* _Data shown_
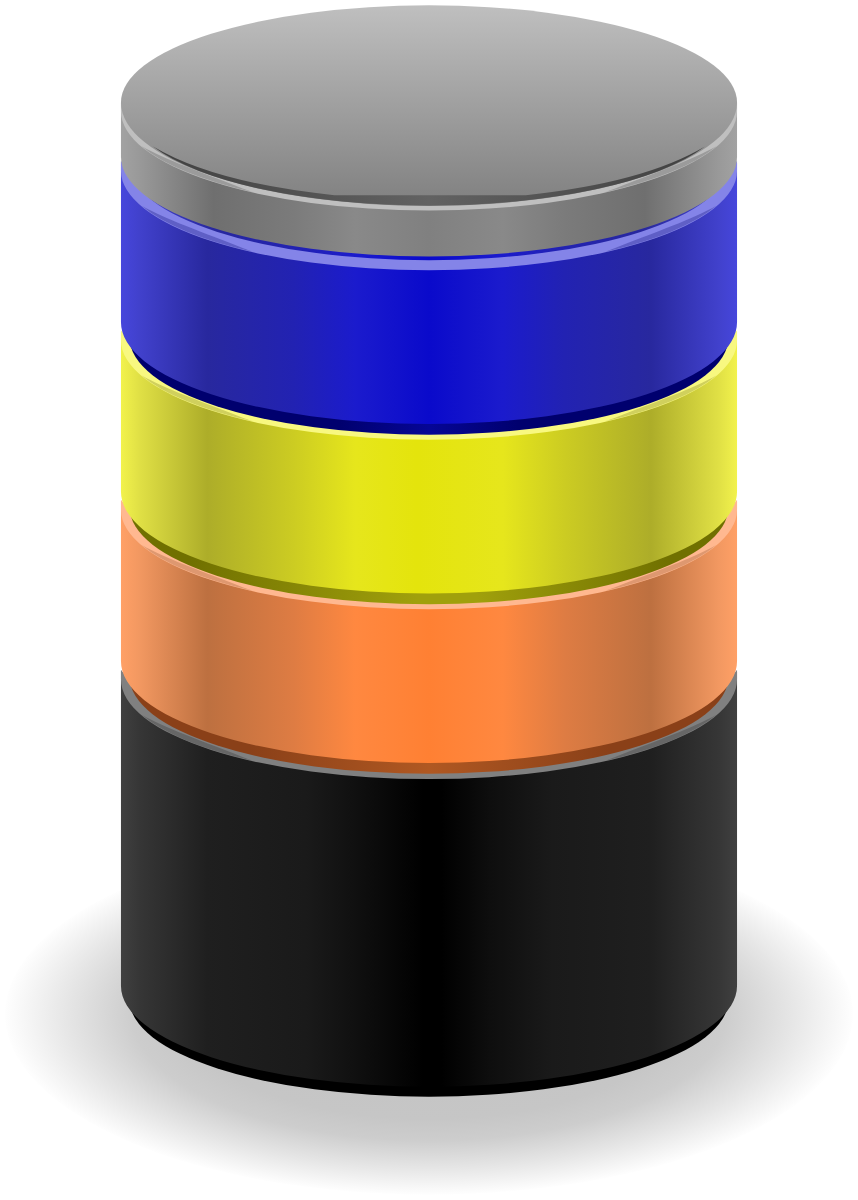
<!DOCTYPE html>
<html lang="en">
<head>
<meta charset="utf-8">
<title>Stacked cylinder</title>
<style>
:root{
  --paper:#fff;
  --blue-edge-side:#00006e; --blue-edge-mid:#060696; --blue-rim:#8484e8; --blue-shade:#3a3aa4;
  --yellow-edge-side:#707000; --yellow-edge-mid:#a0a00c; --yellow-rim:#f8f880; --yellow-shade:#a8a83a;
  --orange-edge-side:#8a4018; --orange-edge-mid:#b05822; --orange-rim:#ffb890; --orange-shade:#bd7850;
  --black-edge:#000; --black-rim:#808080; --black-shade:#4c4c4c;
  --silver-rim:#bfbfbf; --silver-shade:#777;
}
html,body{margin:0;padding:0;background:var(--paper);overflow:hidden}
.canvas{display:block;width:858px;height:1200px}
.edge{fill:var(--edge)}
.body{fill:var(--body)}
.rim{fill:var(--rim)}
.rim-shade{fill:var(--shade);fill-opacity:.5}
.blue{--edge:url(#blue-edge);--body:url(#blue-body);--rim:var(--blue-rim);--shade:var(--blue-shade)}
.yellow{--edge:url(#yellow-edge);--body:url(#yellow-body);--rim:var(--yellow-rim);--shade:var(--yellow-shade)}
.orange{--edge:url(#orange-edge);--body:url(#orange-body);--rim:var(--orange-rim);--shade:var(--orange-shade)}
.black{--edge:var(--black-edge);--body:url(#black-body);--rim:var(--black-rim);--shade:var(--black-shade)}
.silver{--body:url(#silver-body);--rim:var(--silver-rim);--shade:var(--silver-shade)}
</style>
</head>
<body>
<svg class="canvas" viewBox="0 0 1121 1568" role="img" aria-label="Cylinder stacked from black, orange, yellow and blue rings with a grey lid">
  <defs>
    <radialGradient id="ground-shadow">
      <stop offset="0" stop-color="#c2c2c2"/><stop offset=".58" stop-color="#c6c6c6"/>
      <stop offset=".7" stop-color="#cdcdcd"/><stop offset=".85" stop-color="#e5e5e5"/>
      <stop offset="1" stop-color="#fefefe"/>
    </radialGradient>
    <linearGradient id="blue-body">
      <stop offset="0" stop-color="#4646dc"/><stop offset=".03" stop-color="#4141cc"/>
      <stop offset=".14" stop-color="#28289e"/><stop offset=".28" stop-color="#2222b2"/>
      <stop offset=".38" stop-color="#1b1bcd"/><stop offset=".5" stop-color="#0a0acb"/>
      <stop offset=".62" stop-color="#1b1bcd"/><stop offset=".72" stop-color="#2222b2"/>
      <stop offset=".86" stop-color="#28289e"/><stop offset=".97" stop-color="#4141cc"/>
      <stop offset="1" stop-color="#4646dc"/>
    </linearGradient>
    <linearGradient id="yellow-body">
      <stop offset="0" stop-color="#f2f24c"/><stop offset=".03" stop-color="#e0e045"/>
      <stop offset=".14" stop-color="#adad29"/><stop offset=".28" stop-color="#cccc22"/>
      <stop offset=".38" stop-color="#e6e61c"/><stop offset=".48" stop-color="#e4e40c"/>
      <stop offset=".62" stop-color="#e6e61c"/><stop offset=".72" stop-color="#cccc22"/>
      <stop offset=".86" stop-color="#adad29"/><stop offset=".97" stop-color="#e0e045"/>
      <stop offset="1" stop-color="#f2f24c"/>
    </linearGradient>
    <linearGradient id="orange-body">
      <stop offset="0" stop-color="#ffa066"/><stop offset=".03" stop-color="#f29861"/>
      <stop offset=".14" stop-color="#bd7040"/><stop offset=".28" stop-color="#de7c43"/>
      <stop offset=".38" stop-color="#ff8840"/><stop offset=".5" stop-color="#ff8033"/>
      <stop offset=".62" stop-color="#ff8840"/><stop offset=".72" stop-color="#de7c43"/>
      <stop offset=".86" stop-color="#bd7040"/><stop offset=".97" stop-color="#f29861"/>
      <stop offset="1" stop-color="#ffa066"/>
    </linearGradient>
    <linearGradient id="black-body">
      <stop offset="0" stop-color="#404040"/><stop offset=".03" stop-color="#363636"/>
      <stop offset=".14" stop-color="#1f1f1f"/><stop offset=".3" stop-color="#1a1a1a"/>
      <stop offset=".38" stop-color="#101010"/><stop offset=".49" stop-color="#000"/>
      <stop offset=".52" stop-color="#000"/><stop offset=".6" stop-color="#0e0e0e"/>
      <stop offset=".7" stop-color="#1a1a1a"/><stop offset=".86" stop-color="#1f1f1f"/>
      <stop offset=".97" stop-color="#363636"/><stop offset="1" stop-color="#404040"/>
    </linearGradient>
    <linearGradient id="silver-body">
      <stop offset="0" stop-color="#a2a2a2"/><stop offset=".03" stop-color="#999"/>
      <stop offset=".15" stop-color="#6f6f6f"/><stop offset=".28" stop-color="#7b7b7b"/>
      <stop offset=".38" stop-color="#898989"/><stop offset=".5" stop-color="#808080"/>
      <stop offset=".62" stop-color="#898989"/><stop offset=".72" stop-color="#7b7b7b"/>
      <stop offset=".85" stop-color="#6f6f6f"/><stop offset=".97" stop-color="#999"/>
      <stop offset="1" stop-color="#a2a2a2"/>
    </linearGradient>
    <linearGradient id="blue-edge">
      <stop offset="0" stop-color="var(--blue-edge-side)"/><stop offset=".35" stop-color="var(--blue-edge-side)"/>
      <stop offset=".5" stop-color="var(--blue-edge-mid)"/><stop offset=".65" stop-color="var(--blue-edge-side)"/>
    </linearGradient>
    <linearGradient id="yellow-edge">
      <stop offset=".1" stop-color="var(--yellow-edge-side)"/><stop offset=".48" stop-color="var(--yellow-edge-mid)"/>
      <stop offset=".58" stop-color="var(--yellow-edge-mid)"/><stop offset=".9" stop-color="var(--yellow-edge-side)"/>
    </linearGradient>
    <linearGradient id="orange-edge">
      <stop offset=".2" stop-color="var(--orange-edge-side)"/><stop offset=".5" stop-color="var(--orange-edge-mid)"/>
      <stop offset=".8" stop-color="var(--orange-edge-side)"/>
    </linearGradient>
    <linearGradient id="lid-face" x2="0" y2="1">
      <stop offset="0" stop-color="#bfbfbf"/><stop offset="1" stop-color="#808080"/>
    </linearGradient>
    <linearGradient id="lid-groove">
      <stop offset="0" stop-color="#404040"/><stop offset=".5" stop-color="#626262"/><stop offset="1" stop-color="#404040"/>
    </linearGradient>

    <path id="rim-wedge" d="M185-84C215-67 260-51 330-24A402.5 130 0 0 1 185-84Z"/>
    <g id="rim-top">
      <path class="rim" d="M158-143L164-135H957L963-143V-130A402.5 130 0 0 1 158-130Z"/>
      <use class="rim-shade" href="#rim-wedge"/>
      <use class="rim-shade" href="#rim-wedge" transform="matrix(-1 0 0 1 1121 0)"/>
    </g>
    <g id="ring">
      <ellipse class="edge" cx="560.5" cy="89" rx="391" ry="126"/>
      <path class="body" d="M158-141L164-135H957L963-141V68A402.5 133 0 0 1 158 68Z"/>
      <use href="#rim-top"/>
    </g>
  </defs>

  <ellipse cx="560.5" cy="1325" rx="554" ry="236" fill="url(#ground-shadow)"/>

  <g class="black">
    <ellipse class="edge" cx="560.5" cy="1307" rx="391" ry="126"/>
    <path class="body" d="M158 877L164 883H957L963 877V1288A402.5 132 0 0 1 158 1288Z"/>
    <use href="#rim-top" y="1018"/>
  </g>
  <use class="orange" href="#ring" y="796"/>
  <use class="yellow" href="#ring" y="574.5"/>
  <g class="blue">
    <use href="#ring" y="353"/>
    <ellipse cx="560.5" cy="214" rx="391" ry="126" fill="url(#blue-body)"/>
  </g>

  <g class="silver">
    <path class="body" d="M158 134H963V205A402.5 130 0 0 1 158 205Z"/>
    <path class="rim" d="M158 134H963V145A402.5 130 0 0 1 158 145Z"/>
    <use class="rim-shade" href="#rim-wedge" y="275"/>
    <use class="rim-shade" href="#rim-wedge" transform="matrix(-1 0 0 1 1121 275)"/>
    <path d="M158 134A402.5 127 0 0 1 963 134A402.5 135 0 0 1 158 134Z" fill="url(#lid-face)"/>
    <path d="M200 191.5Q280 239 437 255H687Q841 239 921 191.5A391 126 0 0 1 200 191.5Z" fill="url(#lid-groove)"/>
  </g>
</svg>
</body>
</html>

* _Brief_
Pull out all lines from the entries above in which the word "wedge" appears.

* _Response to this exercise_
    <path id="rim-wedge" d="M185-84C215-67 260-51 330-24A402.5 130 0 0 1 185-84Z"/>
      <use class="rim-shade" href="#rim-wedge"/>
      <use class="rim-shade" href="#rim-wedge" transform="matrix(-1 0 0 1 1121 0)"/>
    <use class="rim-shade" href="#rim-wedge" y="275"/>
    <use class="rim-shade" href="#rim-wedge" transform="matrix(-1 0 0 1 1121 275)"/>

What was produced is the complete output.